The Panel Database on Incentives and Taxes (PDIT) contains data on incentives and taxes for 33 states and 45 industries for the past 26 years. The database can be used to analyze how levels of business incentives and business taxes vary between states, vary by industry, and have changed over time.
The button below allows users to display or download portions of the database. Underneath the button is some information on what choices users will have as they select portions of the database.
Using the PDIT Database
Before selecting portions of the database, the user is presented with one screen, "About the Data," and another screen, "About the PDIT Database." These two screens provide valuable background information on the nature of the database and what the various outputted numbers mean.
After these two background information screens, there are a series of screens that provide the user with choices:
The user first chooses whether he/she wants national average data ("Nation"), data for all states ("All"), or data for one or more particular states.

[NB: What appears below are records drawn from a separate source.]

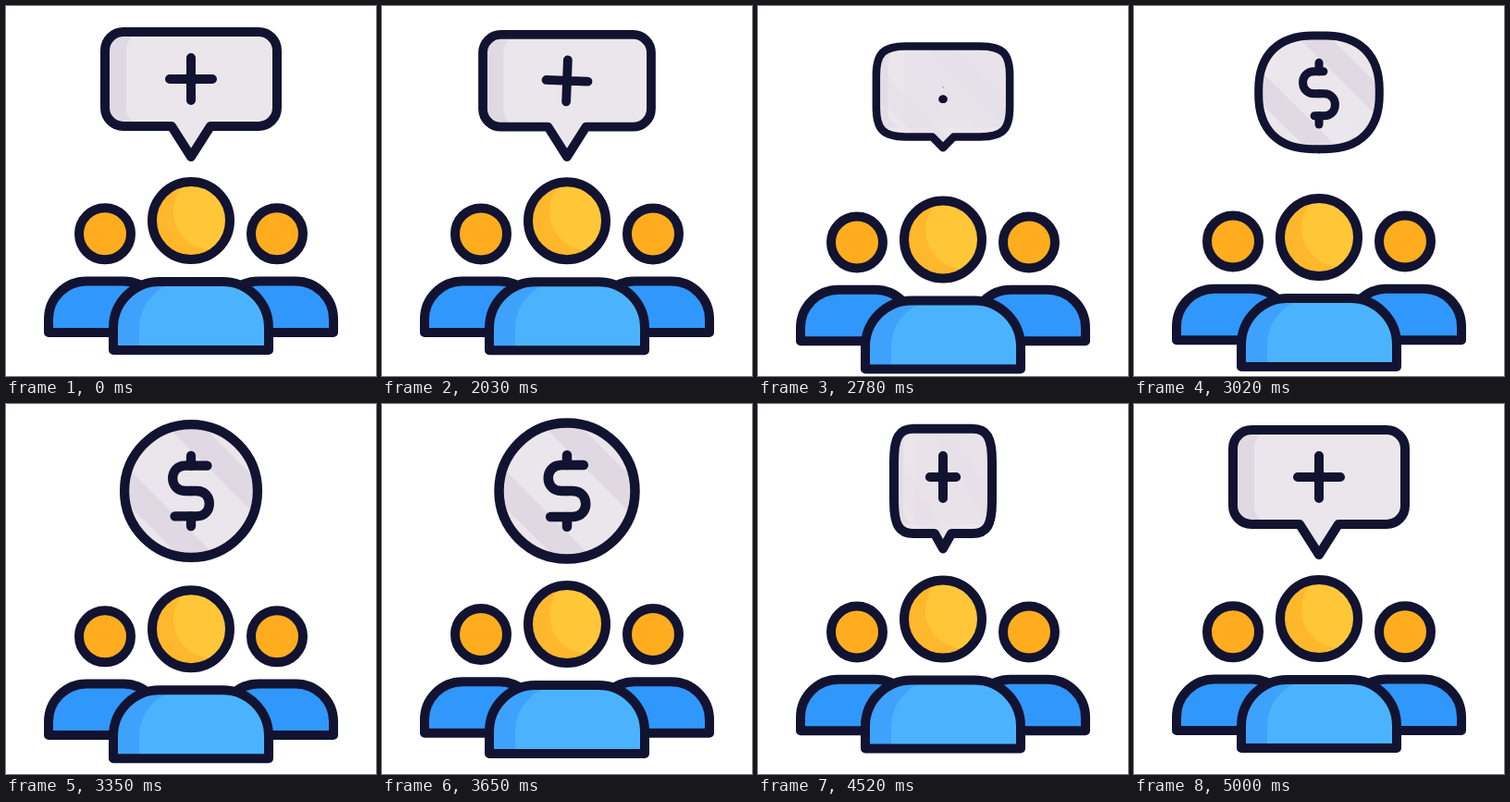
Write an HTML page with a canvas that moves like this. It is 400 by 400 pixels and loops after 5030 ms.

```html
<!DOCTYPE html>
<html lang="en">
<head>
<meta charset="utf-8">
<title>Crowd funding icon</title>
<style>
  html, body { margin: 0; width: 100%; height: 100%; overflow: hidden; background: #fff; }
  canvas { display: block; width: 400px; height: 400px; }
</style>
</head>
<body>
<canvas id="stage"></canvas>
<script>
const LOOP = 5030, REST = 2000, STEP = 30, EDGE_ON = 2325;
const INK = '#121331', PALE = '#ebe6ec', SHADE = '#e0d9e4';
const canvas = document.getElementById('stage');
const ctx = canvas.getContext('2d');
const dpr = window.devicePixelRatio || 1;
canvas.width = canvas.height = 400 * dpr;

const mix = (a, b, u) => a + (b - a) * u;
const smooth = u => u * u * (3 - 2 * u);
const easeOut = u => 1 - (1 - u) * (1 - u);

// cubic-bezier(x1, 0, x2, 1)
function settle(u, x1 = 0.38, x2 = 0.2) {
  let lo = 0, hi = 1, k = 0.5;
  for (let i = 0; i < 24; i++) {
    k = (lo + hi) / 2;
    const x = 3 * (1 - k) ** 2 * k * x1 + 3 * (1 - k) * k * k * x2 + k ** 3;
    if (x < u) lo = k; else hi = k;
  }
  return smooth(k);
}

// keys: [time, value, easing towards this key]
function track(keys, t) {
  if (t <= keys[0][0]) return keys[0][1];
  for (let i = 1; i < keys.length; i++) {
    const [t0, v0] = keys[i - 1], [t1, v1, ease = smooth] = keys[i];
    if (t <= t1) return mix(v0, v1, ease((t - t0) / (t1 - t0)));
  }
  return keys[keys.length - 1][1];
}

const DROP = [[0, 0], [540, 21], [3000, 0, settle]];
const SCALE = [[0, 1], [120, 0.95, easeOut], [540, 1.07], [780, 0.85],
               [1500, 1.05], [1650, 1.05], [2160, 1]];
const ROUND = [[540, 0], [1140, 1], [2200, 1], [2700, 0]];
const TILT = [[0, 0], [120, 5, easeOut], [540, -4.7], [800, -45], [810, 0]];
const PLUS = [[560, 1], [800, 0], [2300, 0], [EDGE_ON, 1]];
const TRIM = [[760, 0], [1110, 1]];
const TURN = [[1650, 0], [3000, Math.PI]];

function outline(path, width = 10) {
  ctx.lineWidth = width;
  ctx.strokeStyle = INK;
  ctx.stroke(path);
}

function part(path, fill, light, lightFill) {
  ctx.fillStyle = fill;
  ctx.fill(path);
  if (light) {
    ctx.save();
    ctx.clip(path);
    ctx.fillStyle = lightFill;
    ctx.fill(light);
    ctx.restore();
  }
  outline(path);
}

function disc(x, y, r) {
  const p = new Path2D();
  p.arc(x, y, r, 0, Math.PI * 2);
  return p;
}

const torso = (x0, x1, top, bottom, r) => new Path2D(
  `M${x0} ${bottom}V${top + r}A${r} ${r} 0 0 1 ${x0 + r} ${top}H${x1 - r}` +
  `A${r} ${r} 0 0 1 ${x1} ${top + r}V${bottom}Z`);

const sideParts = [107, 293].map(x => [disc(x, 246.3, 28), torso(x - 61, x + 61, 297.5, 353, 41)]);
const head = disc(200, 232, 42), headLight = disc(223, 222, 42);
const body = torso(116, 284, 298, 372, 50), bodyLight = torso(144, 330, 298, 372, 50);

function people(drop) {
  ctx.save();
  ctx.translate(0, drop * 0.45);
  for (const [face, chest] of sideParts) {
    part(chest, '#3097fc');
    part(face, '#ffad1f');
  }
  ctx.restore();
  ctx.save();
  ctx.translate(0, drop);
  part(body, '#3ea1fc', bodyLight, '#4bb3fd');
  part(head, '#ffb72c', headLight, '#ffc738');
  ctx.restore();
}

// Speech bubble at m = 0, coin at m = 1; x is squeezed by w around 200.
function shell(m, w) {
  const hw = mix(93, 70, m), r = mix(20, 70, m);
  const top = mix(28, 24, m), bottom = mix(130, 164, m);
  const base = mix(21, 0, m), tip = bottom + 33 * (1 - m) ** 2;
  const k = r * (1 - 0.5523 - 0.9 * m * (1 - m));
  const p = new Path2D();
  const X = x => 200 + x * w;
  const line = (x, y) => p.lineTo(X(x), y);
  const curve = (a, b, c, d, e, f) => p.bezierCurveTo(X(a), b, X(c), d, X(e), f);
  p.moveTo(X(r - hw), top);
  line(hw - r, top);
  curve(hw - k, top, hw, top + k, hw, top + r);
  line(hw, bottom - r);
  curve(hw, bottom - k, hw - k, bottom, hw - r, bottom);
  line(base, bottom);
  line(0, tip);
  line(-base, bottom);
  line(r - hw, bottom);
  curve(k - hw, bottom, -hw, bottom - k, -hw, bottom - r);
  line(-hw, top + r);
  curve(-hw, top + k, k - hw, top, r - hw, top);
  p.closePath();
  return p;
}

function shading(path, m, w) {
  ctx.fillStyle = PALE;
  ctx.fill(path);
  ctx.save();
  ctx.clip(path);
  ctx.translate(200, 94);
  ctx.scale(w, 1);
  ctx.fillStyle = SHADE;
  ctx.globalAlpha = 1 - m;
  ctx.beginPath();
  ctx.rect(-100, -70, 50, 106);
  ctx.roundRect(-70, -66, 190, 102, 20);
  ctx.rect(-50, -70, 0, 0);
  ctx.fill('evenodd');
  ctx.fillStyle = PALE;
  ctx.beginPath();
  ctx.roundRect(-70, -66, 190, 102, 20);
  ctx.fill();
  ctx.beginPath();
  ctx.rect(-40, 30, 80, 60);
  ctx.fill();
  ctx.globalAlpha = m;
  ctx.fillStyle = SHADE;
  ctx.rotate(Math.PI / 4);
  ctx.fillRect(-100, -57, 200, 27);
  ctx.fillRect(-100, 30, 200, 27);
  ctx.restore();
}

function plus(size, tilt, w) {
  const a = tilt * Math.PI / 180, c = 23 * size * Math.cos(a), s = 23 * size * Math.sin(a);
  const p = new Path2D();
  for (const [x, y] of [[c, s], [-s, c]]) {
    p.moveTo(200 - x * w, 79 - y);
    p.lineTo(200 + x * w, 79 + y);
  }
  outline(p, 10 * Math.min(1, size * 2));
}

function dollar(trim, w) {
  const r = 13.3, bar = 37 * Math.min(1, trim * 1.25);
  for (const d of [1, -1]) {
    const X = x => 200 + d * x * w, Y = y => 94 + d * y;
    const k = r * 4 / 3;
    const half = new Path2D();
    half.moveTo(X(0), Y(0));
    half.lineTo(X(6), Y(0));
    half.bezierCurveTo(X(6 + k), Y(0), X(6 + k), Y(2 * r), X(6), Y(2 * r));
    half.lineTo(X(-17), Y(2 * r));
    if (trim < 1) ctx.setLineDash([71 * trim, 999]);
    outline(half);
    ctx.setLineDash([]);
    if (bar > 2 * r) {
      const stem = new Path2D();
      stem.moveTo(200, Y(2 * r));
      stem.lineTo(200, Y(bar));
      outline(stem);
    }
  }
}

function sign(t) {
  const s = track(SCALE, t), m = track(ROUND, t);
  const w = Math.max(0.02, Math.abs(Math.cos(track(TURN, t))));
  const anchor = mix(163, 94, m);
  ctx.save();
  ctx.translate(200, anchor);
  ctx.scale(s, s);
  ctx.translate(-200, -anchor);
  const path = shell(m, w);
  shading(path, m, w);
  outline(path);
  const size = track(PLUS, t), trim = track(TRIM, t);
  if (size > 0 && (t < 800 || t >= EDGE_ON)) plus(size, track(TILT, t), w);
  if (trim > 0 && t < EDGE_ON) dollar(trim, w);
  ctx.restore();
}

const start = performance.now();
function draw() {
  const now = Math.max(0, performance.now() - start) % LOOP;
  const t = Math.max(0, Math.floor((now - REST) / STEP) * STEP);
  ctx.setTransform(dpr, 0, 0, dpr, 0, 0);
  ctx.fillStyle = '#fff';
  ctx.fillRect(0, 0, 400, 400);
  ctx.lineCap = ctx.lineJoin = 'round';
  people(track(DROP, t));
  sign(t);
  requestAnimationFrame(draw);
}
draw();
</script>
</body>
</html>
```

The user then chooses whether he/she wants average data for all export-base industries ("All export"), all non-export-base industries ("All non-export"), or some particular industry or group of industries. (The screen "About the Data" explains what is meant by "export-base industries.")
The user then chooses a start year from 1990 to 2015, or whether he/she wants data for all 26 start years. (The meaning of "start year" is explained in the screens "About the Data" and "About the PDIT Database.")
Taxes & Incentives
The user then selects whether he/she wants total incentive data, total tax data, or net tax data (total taxes minus total incentives), or just data for some particular incentive or tax.
Finally, the user selects how he/she wants the data over the 20-year simulation period from that starting year: Does he/she want an average using a 12 percent discount rate, an average using a 3 percent discount rate, an average weighted by an assumed distribution of facilities across age classes, or does he/she want figures for an individual simulation year from the 20-year simulation period? (The screen "About the Database" explains more what this means.)
Units of measure
To clarify units of measure, the data for incentives or taxes are reported as a proportion of value-added for that industry or group of industries in a particular state or in the nation. Therefore, a number such as 0.01423 for incentives means that incentives for that particular state/industry/starting year are 1.423 percent of value-added. As outlined in the screens that describe the above, there are different methods of reporting these proportions: Proportions can be reported as averages over the 20-year simulation period, using three different methods of calculating averages, or they can be reported as the figure for a particular year of the 20-year simulation period. These proportions provide a simple and intuitive framework for comparing the sizes of taxes and incentives for firms across states, industries, and starting years.
The data can be displayed on your browser. However, if your data request is extensive, viewing the data on your browser will be cumbersome. Alternatively, the data can be downloaded as a CSV file, which can be viewed in Excel or entered into almost any statistical package.